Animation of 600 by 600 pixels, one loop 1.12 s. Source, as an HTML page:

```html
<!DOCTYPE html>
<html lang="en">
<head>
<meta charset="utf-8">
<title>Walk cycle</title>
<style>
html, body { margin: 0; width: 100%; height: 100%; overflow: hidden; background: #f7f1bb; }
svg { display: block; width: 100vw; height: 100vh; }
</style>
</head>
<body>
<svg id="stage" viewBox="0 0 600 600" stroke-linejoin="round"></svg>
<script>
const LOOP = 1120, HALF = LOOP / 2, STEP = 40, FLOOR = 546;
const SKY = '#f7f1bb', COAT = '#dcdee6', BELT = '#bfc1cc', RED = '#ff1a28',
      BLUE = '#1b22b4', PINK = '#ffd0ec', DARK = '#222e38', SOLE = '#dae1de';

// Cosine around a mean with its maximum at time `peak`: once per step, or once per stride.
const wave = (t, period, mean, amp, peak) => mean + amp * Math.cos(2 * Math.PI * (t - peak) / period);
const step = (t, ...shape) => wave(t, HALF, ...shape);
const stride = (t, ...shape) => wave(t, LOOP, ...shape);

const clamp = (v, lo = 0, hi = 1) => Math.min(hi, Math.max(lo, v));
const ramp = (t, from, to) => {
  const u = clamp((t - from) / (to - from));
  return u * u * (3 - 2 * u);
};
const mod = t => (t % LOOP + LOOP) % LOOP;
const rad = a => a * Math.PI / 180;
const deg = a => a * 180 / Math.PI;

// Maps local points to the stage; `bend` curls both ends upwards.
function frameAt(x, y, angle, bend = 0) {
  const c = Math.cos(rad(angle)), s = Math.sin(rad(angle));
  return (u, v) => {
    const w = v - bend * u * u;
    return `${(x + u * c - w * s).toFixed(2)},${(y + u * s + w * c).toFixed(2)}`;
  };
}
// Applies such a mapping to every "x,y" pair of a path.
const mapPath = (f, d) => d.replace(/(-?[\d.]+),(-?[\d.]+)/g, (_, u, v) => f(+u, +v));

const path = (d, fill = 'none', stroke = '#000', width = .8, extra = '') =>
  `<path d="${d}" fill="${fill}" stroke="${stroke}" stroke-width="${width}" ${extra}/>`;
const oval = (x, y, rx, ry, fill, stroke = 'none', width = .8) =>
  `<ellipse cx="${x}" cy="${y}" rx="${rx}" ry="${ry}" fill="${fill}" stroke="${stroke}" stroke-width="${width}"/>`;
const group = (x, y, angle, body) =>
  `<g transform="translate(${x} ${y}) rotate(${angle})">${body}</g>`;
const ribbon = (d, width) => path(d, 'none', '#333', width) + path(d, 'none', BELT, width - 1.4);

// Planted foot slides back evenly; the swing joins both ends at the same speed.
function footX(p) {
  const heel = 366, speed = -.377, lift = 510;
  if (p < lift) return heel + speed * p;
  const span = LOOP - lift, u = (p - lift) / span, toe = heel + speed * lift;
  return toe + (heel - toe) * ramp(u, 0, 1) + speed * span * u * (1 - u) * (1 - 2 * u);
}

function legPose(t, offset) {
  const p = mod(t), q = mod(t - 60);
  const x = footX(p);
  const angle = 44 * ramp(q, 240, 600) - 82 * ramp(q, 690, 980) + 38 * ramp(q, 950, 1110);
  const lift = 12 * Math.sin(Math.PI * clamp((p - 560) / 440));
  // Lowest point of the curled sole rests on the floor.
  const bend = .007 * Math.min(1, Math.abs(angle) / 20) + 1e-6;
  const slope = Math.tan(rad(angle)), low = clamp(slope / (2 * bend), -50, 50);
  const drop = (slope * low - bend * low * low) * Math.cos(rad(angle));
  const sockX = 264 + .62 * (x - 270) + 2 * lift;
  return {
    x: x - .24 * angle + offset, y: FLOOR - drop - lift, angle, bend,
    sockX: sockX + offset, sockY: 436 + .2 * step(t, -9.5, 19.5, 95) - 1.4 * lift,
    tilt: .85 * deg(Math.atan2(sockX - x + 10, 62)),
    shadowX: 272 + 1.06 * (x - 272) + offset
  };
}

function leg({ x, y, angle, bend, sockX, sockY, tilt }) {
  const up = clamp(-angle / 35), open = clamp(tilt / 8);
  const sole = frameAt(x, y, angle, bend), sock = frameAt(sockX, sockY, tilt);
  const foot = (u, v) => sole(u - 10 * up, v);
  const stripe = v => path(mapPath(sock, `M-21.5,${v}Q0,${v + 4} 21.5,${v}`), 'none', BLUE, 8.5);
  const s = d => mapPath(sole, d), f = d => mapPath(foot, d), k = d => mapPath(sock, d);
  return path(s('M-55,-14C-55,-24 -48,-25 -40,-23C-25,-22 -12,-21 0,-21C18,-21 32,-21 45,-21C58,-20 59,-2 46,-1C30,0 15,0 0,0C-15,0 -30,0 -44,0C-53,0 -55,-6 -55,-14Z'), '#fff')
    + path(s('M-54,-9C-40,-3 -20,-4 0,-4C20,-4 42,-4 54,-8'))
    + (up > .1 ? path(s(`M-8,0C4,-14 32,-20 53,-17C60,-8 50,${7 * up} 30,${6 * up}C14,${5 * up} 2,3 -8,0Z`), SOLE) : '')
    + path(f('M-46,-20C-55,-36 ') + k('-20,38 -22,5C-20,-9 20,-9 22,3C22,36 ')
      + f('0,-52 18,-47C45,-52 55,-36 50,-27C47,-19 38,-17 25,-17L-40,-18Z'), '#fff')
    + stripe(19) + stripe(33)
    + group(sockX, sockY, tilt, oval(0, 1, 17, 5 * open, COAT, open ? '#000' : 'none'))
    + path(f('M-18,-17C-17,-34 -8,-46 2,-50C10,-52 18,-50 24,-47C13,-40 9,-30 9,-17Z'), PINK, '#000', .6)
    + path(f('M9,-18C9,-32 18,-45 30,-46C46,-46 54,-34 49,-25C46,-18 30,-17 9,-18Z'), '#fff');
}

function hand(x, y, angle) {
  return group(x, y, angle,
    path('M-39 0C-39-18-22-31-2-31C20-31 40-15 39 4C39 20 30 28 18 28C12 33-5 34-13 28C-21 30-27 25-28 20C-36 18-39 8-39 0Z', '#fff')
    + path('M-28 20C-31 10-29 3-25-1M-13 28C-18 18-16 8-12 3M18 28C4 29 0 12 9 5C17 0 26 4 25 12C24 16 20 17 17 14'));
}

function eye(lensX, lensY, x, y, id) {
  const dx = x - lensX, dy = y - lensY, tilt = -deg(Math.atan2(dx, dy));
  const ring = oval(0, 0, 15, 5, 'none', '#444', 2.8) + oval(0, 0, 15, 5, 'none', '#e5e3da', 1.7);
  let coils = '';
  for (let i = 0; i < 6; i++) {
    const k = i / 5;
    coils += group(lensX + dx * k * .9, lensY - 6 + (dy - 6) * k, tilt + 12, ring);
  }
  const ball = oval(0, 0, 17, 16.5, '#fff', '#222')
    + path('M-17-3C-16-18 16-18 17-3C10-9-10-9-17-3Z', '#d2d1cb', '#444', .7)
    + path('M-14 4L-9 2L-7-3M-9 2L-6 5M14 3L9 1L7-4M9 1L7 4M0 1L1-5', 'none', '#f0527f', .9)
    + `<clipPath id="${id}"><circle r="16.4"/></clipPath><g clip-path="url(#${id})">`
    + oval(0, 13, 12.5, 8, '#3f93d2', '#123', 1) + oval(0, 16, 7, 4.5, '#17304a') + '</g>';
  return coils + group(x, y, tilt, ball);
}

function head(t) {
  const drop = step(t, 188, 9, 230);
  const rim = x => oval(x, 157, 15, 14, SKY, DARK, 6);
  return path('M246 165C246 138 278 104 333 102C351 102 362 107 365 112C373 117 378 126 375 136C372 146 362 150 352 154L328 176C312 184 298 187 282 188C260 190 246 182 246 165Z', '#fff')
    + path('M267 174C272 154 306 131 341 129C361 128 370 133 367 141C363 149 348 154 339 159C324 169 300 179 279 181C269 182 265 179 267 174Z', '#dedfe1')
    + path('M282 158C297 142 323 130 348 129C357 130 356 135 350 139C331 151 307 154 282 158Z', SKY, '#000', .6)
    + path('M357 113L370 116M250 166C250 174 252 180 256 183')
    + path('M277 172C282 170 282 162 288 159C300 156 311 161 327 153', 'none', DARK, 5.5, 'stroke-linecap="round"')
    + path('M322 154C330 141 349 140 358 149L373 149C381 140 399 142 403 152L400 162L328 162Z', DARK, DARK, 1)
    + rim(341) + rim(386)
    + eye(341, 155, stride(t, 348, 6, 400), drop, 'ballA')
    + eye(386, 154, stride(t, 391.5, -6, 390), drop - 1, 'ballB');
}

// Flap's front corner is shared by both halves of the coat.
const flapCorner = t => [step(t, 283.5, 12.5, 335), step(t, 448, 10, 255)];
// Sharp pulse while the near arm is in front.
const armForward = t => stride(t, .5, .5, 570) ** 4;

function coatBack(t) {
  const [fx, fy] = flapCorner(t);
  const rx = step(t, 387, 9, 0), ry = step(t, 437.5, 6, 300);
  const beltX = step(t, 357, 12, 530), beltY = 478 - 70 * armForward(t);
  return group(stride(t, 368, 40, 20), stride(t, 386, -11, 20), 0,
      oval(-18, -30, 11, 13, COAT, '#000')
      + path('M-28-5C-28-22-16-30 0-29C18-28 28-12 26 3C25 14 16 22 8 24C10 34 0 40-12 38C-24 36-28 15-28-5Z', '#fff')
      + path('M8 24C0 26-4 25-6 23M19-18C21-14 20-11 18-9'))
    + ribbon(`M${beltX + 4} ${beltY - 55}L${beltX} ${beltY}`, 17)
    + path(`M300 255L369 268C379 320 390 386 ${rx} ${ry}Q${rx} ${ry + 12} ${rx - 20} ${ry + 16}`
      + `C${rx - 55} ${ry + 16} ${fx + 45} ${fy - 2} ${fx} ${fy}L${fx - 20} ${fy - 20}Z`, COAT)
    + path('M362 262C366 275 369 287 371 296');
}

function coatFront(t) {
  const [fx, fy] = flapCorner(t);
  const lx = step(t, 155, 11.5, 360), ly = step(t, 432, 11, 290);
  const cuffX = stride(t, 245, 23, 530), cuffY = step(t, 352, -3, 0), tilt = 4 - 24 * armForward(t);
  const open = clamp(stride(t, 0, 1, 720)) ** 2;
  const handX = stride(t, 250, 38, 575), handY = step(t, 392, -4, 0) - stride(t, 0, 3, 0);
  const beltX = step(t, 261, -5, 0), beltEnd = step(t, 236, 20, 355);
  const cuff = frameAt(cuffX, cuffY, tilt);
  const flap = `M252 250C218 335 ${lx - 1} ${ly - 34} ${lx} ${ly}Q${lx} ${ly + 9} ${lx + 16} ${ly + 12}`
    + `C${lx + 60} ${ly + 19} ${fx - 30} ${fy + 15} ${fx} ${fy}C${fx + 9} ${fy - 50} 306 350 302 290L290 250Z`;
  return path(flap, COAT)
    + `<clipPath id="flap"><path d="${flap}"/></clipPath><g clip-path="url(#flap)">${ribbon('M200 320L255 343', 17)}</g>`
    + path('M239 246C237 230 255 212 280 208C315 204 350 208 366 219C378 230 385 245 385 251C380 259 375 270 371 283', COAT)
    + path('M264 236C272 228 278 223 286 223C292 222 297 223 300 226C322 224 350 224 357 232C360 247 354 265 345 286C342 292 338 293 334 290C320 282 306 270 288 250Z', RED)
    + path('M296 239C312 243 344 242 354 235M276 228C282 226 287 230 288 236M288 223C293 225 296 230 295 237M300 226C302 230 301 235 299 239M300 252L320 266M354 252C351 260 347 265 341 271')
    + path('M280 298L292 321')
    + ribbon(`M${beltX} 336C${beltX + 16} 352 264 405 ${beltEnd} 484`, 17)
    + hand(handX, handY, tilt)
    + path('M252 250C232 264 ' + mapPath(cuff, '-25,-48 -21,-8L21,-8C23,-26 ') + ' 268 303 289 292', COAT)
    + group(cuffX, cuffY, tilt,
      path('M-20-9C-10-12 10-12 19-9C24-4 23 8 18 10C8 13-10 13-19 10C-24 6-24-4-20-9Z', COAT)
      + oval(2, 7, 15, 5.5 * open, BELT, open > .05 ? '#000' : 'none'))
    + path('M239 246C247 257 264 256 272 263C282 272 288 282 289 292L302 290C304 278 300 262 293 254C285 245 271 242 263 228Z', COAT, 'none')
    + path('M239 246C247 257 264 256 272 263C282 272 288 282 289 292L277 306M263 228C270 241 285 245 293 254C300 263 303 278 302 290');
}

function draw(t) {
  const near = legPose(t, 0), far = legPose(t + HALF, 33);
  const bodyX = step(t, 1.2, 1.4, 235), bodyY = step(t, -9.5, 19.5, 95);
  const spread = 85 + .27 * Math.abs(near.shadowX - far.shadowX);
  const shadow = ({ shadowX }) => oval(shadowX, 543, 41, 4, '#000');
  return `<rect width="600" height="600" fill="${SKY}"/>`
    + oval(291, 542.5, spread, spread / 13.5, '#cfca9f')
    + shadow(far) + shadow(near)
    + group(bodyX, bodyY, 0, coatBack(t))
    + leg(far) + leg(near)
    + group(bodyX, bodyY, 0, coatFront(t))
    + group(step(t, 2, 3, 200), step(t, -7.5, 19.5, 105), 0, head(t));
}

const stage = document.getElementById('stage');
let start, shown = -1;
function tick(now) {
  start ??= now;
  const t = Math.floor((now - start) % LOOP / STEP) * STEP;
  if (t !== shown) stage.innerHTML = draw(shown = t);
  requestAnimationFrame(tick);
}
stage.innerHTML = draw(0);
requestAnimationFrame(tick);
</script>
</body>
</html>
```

■ ■ ■ ■ ■ ■ ■

▶ **EXERCISE OBJECTIVE**
Each line of the entries holding the string "ribbon" should be found and copied.

▶ **ANSWER TO THE EXERCISE**
const ribbon = (d, width) => path(d, 'none', '#333', width) + path(d, 'none', BELT, width - 1.4);
    + ribbon(`M${beltX + 4} ${beltY - 55}L${beltX} ${beltY}`, 17)
    + `<clipPath id="flap"><path d="${flap}"/></clipPath><g clip-path="url(#flap)">${ribbon('M200 320L255 343', 17)}</g>`
    + ribbon(`M${beltX} 336C${beltX + 16} 352 264 405 ${beltEnd} 484`, 17)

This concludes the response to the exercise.